@media (width: 320px) { ... }

codepen.io/patrickhlauke/pen/ZZqzaB

WCAG SCs are binary
you either
pass or fail

Color Contrast Analyser, showing that #777777 on #FFFFFF fails with contrast just below 4.5:1, but #767677 on #FFFFFF passes at exactly 4.5:1 - but visually the two greys are indistinguishable

sometimes the values/thresholds are just arbitrary lines in the sand...

no weighting given to impact or frequency of a particular fail,
or how bad a failure is off the mark

sometime, you just want to say something's a minor or soft fail, but distinction doesn't exist

fail a single SC and you can't really claim to be conformant

loopholes, omissions and subjective requirements can and will be exploited

auditors aren't the only ones who try to find these gaps...

Classic 'Bobby Approved' badge image

...so what do we do about this?

Color Contrast Analyser, showing that #777777 on #FFFFFF fails with contrast just below 4.5:1, but #767677 on #FFFFFF passes at exactly 4.5:1 - but visually the two greys are indistinguishable

sometimes the values are just lines in the sand...

Screenshot of W3C WCAG GitHub repository issues

join the debate/discussion (more open nowadays)

github.com/w3c/wcag/issues

Screenshot of W3C ACT Rules Community Rules

more consistent Accessibility Compliance Testing (ACT)

w3.org/community/act-r

Composite screenshot of W3C ACT Rules Community pages on GitHub, showing a selection of rules, and the start of a specific rule (in this case, 'Heading is descriptive')

act-rules.github.io/rules

Screenshot of W3C Silver Task Force of the AGWG page

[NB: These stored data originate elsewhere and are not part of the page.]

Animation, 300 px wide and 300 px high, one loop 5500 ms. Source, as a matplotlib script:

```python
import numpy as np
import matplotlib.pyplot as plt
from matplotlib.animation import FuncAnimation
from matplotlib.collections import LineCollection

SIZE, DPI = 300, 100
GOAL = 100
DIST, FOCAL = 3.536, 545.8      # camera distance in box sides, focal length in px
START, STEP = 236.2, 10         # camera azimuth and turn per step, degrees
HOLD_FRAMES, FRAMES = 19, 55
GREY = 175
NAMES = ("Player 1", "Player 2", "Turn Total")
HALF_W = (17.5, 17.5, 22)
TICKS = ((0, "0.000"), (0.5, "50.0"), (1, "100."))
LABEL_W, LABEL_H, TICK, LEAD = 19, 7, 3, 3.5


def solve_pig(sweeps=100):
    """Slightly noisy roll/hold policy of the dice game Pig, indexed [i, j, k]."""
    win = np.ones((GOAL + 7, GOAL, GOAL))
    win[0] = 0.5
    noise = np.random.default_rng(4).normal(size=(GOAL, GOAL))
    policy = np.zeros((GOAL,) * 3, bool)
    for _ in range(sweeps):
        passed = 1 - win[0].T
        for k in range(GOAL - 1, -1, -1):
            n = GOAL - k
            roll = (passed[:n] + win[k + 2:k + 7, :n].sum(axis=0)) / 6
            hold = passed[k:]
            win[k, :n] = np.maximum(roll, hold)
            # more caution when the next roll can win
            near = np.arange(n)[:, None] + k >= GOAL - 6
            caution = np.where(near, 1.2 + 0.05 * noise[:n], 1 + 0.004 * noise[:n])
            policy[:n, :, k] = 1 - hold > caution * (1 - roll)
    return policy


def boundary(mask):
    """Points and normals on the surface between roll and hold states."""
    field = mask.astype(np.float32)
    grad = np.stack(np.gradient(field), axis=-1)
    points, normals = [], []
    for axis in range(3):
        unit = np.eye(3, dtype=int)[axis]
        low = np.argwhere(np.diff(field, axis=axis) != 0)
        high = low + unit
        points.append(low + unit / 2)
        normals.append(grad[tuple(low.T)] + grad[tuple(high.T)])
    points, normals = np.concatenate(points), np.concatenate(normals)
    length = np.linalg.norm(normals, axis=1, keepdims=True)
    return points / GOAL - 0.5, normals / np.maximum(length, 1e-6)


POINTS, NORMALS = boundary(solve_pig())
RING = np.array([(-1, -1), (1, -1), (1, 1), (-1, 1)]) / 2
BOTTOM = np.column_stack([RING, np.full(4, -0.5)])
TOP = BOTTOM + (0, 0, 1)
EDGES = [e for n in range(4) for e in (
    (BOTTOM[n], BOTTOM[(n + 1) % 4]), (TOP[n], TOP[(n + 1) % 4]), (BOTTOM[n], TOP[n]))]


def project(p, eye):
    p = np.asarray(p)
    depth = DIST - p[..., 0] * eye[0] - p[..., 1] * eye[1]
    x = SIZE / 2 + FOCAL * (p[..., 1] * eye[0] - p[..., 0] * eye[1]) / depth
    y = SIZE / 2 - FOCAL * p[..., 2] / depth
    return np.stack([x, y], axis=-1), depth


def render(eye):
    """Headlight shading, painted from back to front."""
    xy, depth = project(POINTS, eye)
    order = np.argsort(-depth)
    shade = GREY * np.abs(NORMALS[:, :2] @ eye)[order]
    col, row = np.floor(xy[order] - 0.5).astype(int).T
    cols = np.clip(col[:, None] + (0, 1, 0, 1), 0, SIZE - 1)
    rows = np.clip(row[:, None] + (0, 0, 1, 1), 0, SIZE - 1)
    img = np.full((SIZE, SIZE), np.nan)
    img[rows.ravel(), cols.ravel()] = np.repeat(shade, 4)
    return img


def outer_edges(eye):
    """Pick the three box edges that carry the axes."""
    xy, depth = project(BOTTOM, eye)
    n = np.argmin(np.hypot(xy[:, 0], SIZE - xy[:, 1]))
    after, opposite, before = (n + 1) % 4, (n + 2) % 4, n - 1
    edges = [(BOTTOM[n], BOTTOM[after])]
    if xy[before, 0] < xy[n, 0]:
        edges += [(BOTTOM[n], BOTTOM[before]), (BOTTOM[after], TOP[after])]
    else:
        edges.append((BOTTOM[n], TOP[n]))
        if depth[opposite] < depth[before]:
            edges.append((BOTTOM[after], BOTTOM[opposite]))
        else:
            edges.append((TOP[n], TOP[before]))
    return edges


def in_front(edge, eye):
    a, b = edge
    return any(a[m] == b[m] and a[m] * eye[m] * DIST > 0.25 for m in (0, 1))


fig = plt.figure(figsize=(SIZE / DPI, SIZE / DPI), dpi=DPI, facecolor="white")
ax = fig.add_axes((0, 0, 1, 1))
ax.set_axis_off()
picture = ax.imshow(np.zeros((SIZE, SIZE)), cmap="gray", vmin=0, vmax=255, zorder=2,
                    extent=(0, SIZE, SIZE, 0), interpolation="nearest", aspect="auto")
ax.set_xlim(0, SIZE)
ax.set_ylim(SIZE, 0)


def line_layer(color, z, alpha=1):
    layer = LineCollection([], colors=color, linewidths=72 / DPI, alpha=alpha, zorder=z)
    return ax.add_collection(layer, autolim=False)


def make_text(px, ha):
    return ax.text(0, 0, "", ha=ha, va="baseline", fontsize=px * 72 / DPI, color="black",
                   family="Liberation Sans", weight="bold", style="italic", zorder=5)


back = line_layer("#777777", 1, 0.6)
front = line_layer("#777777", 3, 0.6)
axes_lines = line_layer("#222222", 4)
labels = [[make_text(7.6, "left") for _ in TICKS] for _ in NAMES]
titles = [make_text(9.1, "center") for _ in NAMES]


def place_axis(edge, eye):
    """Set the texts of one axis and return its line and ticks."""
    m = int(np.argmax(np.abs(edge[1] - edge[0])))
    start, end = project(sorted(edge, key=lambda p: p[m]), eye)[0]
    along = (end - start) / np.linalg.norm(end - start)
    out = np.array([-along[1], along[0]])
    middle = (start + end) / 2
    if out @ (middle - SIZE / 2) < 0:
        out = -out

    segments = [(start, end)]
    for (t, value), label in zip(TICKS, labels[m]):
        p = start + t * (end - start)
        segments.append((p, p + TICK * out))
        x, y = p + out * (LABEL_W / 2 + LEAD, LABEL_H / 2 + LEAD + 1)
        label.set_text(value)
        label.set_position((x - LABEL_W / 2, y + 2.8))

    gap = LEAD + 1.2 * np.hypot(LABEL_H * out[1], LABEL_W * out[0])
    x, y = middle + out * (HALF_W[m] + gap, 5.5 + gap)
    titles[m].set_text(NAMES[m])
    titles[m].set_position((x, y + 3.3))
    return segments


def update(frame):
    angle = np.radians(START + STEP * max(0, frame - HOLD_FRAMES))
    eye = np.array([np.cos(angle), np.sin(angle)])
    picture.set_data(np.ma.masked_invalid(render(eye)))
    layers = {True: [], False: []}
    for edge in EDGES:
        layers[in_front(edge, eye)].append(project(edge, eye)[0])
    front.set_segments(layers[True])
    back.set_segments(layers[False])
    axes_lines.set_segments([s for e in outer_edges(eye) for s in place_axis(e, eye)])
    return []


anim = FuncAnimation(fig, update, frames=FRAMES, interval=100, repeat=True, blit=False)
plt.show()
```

the next generation of accessibility guidelines...

w3.org/WAI/GL/task-forces/silver

Screenshot of W3C Silver Task Force wiki's conformance section

moving away from binary pass/fail conformance (or trying)

www.w3.org/.../#Silver_Conformance

Screenshot of one of the proposed scoring examples ... utterly confusing spreadsheet of points, weighting of issues, etc.

...in the meantime though...

don't creatively reinterpret
what an SC says
to fit your agenda

whether you're a developer or an auditor doing an evaluation

Meme picture from The Big Lebowski - Walter pointing his gun, with superimposed text: This isn't Nam, there are rules

as auditor, you do your client a disservice by not making clear what is and isn't a normative failure

...what happens when a clued-up client rightly challenges your claim? all your other results lose credibility...

be conservative in your
pass / fail assessments

document your hesitation, clearly state when something's "more of a suggestion" than a hard failure

further reading...

join my WCAG Trash Panda Webring:

The Paciello Group

@patrick_h_lauke
github.com/patrickhlauke/
paciellogroup.com
splintered.co.uk

Creative Commons: Attribution Non-Commercial Share-Alike